Source texts of formatted documents:
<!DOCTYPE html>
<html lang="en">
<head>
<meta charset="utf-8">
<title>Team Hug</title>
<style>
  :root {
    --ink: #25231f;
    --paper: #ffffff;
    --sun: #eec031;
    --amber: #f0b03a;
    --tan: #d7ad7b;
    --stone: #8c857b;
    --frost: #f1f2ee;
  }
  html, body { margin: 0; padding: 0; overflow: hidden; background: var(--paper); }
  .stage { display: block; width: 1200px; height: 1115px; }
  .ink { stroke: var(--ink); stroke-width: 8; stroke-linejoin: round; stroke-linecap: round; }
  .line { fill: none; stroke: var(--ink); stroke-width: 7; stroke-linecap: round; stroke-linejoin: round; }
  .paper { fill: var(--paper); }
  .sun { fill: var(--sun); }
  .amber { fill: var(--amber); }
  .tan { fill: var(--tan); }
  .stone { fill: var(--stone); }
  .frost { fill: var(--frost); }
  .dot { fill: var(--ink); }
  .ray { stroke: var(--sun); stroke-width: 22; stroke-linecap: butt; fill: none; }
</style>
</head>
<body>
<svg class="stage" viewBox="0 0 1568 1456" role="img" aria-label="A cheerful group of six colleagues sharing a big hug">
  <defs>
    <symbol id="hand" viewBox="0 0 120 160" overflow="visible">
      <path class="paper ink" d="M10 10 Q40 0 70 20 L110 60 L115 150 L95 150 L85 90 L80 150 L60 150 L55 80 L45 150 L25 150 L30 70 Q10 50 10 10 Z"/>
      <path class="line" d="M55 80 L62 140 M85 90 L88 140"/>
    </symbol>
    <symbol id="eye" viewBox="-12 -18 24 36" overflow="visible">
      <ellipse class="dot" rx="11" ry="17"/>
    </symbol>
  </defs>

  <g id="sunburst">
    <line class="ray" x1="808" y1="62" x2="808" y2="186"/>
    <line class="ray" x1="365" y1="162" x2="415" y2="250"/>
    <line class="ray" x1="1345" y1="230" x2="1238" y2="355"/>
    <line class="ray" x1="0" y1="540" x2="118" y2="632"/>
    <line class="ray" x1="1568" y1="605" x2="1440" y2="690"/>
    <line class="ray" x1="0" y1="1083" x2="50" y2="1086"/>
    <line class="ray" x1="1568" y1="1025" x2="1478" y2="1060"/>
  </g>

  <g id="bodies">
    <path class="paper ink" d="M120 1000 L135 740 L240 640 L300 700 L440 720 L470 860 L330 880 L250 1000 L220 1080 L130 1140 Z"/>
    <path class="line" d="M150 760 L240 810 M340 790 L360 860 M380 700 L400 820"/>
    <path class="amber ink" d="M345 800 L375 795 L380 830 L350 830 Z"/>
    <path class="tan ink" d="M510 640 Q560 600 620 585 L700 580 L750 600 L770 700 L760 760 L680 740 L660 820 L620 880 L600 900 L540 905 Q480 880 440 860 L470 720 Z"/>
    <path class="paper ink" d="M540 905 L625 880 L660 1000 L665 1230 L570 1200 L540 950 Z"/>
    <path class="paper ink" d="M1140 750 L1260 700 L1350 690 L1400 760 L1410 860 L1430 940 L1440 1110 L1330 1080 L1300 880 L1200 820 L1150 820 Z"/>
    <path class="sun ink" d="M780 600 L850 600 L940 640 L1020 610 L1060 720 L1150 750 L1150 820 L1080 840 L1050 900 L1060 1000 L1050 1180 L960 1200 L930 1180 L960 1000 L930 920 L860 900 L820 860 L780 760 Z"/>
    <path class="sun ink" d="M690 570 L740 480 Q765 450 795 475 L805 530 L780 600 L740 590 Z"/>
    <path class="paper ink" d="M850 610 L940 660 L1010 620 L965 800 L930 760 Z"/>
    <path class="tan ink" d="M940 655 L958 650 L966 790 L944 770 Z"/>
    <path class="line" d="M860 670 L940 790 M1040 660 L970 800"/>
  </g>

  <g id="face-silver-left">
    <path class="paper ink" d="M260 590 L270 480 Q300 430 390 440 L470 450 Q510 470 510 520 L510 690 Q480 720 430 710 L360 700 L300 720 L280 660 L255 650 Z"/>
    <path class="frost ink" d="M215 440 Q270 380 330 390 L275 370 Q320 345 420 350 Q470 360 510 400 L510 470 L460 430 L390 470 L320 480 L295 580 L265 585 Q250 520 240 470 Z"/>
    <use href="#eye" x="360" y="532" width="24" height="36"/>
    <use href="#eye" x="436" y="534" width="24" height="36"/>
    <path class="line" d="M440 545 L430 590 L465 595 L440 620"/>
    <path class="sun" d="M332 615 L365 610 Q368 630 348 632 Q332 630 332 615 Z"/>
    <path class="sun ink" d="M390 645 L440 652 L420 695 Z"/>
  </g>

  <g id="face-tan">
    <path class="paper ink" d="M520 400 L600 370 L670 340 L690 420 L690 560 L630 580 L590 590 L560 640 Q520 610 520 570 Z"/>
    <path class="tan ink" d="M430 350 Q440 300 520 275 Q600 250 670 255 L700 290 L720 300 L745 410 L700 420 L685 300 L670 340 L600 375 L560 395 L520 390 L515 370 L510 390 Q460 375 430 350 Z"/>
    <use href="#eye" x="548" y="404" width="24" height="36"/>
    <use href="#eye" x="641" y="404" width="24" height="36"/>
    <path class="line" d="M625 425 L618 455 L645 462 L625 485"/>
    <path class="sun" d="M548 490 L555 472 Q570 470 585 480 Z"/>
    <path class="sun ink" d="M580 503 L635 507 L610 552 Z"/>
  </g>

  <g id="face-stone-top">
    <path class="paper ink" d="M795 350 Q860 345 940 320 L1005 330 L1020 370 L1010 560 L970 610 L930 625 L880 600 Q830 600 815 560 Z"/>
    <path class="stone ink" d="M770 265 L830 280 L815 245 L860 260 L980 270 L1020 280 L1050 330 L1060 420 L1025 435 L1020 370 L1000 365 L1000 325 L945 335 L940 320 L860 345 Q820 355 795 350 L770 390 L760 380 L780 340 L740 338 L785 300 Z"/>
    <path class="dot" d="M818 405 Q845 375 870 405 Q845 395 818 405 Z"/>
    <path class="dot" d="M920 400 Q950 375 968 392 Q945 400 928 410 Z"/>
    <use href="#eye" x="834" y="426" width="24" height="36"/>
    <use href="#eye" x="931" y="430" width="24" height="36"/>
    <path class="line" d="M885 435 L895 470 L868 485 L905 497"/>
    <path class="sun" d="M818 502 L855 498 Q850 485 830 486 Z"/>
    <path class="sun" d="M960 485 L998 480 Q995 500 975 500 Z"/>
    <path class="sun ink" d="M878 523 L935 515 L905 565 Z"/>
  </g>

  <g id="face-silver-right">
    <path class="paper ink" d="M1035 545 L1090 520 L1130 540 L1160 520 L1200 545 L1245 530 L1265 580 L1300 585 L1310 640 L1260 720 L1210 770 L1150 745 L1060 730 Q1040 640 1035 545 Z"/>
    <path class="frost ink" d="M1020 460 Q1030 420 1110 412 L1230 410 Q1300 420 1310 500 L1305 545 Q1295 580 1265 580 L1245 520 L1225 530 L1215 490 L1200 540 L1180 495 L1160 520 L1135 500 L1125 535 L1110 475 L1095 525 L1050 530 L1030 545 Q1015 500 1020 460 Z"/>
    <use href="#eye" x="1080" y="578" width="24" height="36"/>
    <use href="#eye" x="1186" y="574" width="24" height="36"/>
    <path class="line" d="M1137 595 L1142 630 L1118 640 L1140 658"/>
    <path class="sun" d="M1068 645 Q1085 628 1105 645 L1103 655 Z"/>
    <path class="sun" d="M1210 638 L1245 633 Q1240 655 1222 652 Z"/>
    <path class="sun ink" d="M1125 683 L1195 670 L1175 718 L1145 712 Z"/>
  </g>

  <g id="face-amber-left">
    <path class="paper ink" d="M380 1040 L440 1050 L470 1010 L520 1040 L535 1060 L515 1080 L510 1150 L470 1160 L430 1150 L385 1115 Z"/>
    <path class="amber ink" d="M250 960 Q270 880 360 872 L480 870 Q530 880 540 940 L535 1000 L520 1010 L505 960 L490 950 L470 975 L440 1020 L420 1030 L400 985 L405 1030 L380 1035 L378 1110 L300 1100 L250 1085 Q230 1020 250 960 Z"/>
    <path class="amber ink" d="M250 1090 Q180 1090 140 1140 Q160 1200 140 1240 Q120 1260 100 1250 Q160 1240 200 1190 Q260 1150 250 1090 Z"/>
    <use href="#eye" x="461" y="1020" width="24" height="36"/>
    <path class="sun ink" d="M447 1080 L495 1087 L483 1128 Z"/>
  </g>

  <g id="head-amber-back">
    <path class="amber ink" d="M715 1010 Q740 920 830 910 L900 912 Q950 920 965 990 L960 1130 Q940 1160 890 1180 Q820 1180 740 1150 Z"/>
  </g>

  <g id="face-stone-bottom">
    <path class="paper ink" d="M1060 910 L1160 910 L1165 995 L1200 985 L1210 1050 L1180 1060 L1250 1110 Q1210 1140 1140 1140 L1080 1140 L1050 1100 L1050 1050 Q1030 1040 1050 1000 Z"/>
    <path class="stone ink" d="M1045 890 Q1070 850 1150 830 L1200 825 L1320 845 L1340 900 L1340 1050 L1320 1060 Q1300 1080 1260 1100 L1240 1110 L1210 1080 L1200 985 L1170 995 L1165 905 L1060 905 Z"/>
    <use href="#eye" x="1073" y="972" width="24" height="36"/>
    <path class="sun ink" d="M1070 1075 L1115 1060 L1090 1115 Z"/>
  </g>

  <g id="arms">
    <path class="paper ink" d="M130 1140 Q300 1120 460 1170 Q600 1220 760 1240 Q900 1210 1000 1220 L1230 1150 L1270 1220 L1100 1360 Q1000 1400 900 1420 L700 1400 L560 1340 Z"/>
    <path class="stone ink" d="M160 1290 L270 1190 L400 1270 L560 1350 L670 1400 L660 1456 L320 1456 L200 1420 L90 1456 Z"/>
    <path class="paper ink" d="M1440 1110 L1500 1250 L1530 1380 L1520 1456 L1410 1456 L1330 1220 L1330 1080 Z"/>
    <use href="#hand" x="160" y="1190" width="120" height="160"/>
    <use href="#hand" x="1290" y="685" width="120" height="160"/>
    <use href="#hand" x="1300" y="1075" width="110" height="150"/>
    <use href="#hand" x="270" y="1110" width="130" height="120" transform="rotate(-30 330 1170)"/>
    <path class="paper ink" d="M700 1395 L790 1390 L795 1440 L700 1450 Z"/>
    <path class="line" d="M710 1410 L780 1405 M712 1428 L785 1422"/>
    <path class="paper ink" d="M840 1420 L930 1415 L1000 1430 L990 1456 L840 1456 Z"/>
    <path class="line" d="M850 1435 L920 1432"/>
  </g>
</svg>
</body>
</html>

...

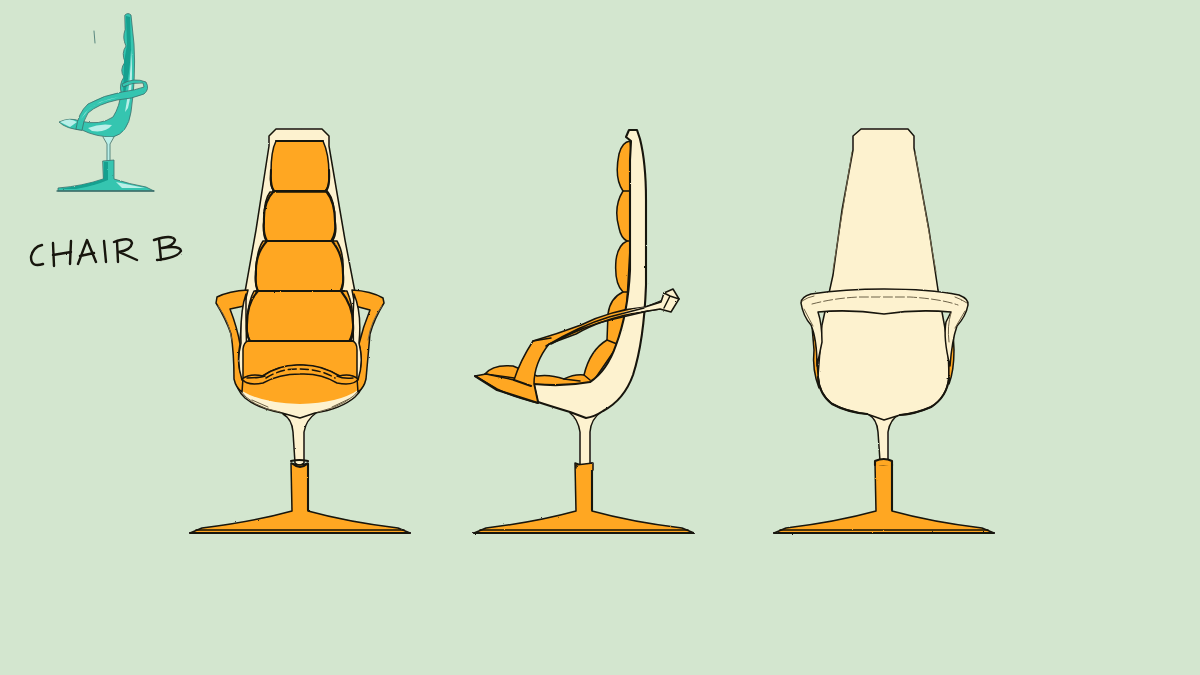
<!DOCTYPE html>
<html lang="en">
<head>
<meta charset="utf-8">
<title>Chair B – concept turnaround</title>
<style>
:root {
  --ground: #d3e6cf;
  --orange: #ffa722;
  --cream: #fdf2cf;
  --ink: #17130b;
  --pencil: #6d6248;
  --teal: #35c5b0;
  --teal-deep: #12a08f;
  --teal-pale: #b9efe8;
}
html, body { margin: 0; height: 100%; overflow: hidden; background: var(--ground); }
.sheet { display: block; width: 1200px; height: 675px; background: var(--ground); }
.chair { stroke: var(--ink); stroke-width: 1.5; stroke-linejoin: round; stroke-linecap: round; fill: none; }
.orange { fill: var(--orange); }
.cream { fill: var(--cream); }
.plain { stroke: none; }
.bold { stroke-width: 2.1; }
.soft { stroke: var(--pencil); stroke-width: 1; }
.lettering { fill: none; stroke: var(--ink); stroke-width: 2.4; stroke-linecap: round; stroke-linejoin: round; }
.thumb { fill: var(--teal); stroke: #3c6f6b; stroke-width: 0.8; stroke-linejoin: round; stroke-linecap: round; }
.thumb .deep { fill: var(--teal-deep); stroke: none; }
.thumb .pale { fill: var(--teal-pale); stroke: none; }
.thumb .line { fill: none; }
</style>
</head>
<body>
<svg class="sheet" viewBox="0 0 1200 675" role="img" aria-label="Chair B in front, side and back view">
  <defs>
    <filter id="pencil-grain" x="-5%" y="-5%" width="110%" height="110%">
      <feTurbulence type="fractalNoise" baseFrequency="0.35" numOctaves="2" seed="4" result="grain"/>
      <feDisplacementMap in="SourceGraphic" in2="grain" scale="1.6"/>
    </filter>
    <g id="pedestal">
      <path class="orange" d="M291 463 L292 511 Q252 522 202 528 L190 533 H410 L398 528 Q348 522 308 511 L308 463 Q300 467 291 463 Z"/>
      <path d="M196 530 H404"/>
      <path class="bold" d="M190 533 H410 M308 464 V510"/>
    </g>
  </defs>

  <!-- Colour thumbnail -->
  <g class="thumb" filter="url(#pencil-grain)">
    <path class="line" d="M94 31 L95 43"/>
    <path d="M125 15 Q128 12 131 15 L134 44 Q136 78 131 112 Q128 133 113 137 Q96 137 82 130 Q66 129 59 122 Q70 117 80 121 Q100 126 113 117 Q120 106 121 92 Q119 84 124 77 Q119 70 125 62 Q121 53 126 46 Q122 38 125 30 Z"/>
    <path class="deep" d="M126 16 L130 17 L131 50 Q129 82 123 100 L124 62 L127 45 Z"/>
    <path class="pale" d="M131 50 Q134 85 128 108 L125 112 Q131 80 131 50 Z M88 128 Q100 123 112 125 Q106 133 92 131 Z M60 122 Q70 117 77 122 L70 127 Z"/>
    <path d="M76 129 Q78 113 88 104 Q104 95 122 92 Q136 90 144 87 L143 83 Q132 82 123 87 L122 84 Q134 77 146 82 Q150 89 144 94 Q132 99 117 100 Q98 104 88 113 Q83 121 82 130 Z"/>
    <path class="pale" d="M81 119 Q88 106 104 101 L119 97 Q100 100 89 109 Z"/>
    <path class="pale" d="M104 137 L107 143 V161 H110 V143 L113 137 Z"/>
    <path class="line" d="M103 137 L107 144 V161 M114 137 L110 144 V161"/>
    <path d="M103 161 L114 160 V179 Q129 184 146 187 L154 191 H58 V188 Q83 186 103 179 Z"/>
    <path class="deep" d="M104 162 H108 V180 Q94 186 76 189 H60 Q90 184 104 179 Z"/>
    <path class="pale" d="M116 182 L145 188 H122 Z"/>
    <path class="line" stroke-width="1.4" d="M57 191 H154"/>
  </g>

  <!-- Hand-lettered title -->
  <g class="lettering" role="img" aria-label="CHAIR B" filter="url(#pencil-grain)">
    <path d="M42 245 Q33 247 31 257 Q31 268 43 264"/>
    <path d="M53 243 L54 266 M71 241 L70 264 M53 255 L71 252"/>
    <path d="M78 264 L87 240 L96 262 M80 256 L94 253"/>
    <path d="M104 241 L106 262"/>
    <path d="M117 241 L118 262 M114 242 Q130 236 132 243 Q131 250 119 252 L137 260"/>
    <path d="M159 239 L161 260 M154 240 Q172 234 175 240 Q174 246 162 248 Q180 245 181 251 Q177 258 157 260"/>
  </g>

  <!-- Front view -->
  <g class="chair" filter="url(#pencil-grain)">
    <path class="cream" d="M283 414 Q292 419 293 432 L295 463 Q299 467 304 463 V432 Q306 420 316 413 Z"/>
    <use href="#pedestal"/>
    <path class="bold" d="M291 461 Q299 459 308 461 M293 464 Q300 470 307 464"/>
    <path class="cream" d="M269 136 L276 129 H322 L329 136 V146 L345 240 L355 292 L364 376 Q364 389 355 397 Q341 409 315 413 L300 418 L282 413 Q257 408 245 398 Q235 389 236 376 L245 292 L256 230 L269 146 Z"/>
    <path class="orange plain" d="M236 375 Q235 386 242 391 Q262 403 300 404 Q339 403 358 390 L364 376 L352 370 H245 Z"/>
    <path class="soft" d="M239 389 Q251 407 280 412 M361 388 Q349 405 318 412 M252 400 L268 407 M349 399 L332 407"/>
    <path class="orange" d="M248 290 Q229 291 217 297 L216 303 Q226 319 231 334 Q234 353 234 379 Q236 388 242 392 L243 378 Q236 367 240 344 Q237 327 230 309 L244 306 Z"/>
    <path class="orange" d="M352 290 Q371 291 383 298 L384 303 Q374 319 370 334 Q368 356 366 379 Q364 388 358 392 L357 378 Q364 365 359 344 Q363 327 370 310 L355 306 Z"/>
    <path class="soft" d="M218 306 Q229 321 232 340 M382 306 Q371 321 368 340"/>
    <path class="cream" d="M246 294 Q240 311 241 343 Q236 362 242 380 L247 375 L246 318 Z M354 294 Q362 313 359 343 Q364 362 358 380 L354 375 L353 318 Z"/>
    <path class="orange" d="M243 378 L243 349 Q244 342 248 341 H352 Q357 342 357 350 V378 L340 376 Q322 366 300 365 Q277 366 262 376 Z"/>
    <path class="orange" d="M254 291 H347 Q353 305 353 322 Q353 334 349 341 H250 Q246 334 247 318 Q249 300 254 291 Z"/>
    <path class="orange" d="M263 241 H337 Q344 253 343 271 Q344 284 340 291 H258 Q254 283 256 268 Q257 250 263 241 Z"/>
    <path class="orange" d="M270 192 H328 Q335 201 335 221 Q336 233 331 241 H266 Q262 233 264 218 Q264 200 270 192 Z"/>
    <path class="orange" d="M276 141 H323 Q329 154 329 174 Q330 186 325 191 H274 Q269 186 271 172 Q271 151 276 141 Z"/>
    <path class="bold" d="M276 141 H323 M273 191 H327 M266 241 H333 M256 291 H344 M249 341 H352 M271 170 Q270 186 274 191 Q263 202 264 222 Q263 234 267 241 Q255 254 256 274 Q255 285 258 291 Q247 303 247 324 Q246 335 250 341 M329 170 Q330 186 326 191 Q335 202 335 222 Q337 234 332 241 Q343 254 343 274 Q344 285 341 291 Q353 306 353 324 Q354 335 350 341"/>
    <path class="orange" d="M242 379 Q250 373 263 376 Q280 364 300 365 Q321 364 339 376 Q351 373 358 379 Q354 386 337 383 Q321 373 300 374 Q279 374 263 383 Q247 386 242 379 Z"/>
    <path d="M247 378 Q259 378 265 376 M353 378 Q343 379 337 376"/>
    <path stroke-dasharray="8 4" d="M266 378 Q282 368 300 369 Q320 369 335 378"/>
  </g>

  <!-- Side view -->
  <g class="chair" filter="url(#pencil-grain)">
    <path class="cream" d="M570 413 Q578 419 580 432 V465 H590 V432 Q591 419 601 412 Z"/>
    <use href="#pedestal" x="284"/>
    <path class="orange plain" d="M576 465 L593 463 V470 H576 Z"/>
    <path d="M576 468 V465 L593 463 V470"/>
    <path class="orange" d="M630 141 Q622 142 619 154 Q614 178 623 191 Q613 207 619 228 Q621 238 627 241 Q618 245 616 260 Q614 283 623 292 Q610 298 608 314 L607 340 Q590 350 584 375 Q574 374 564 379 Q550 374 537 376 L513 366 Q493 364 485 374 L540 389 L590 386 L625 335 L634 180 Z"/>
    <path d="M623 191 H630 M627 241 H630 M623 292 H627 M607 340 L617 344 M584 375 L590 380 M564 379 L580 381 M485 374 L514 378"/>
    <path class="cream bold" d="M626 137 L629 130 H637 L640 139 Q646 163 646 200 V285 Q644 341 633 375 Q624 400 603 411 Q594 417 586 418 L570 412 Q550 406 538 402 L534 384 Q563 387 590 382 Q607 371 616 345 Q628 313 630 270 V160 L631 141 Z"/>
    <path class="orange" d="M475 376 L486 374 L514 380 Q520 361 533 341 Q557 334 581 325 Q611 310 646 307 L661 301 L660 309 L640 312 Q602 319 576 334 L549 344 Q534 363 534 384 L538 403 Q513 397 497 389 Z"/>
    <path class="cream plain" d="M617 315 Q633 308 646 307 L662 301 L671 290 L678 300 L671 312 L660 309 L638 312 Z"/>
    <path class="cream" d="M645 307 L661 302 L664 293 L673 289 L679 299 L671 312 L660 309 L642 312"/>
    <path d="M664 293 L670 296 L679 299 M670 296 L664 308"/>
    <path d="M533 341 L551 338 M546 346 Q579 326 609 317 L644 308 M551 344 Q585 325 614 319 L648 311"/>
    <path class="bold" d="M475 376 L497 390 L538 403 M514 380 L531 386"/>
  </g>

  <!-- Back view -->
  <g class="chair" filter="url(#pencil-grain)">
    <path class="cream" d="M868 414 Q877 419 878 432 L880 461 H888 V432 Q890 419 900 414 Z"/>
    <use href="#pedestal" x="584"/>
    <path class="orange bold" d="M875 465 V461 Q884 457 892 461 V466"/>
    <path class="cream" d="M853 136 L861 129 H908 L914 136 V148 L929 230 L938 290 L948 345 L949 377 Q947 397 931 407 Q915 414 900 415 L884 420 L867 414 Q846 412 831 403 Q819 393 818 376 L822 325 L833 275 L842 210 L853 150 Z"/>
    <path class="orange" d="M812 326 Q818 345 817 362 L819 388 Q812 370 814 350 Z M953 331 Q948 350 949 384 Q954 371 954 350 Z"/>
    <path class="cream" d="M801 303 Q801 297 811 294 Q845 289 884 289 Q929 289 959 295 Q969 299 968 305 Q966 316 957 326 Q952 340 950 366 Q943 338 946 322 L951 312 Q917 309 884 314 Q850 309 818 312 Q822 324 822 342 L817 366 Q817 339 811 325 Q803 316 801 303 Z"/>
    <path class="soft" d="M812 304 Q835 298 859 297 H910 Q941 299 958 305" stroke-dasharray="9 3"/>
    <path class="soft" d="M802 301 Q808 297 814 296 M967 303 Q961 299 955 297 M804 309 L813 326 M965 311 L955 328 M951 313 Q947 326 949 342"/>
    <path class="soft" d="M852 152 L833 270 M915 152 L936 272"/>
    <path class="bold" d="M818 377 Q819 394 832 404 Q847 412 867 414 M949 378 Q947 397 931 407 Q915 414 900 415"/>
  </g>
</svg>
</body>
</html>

> **Prompt**:
Find the lines above that contain the word "viewBox" and copy each one.

> **Answer for the task**:
<svg class="stage" viewBox="0 0 1568 1456" role="img" aria-label="A cheerful group of six colleagues sharing a big hug">
    <symbol id="hand" viewBox="0 0 120 160" overflow="visible">
    <symbol id="eye" viewBox="-12 -18 24 36" overflow="visible">
<svg class="sheet" viewBox="0 0 1200 675" role="img" aria-label="Chair B in front, side and back view">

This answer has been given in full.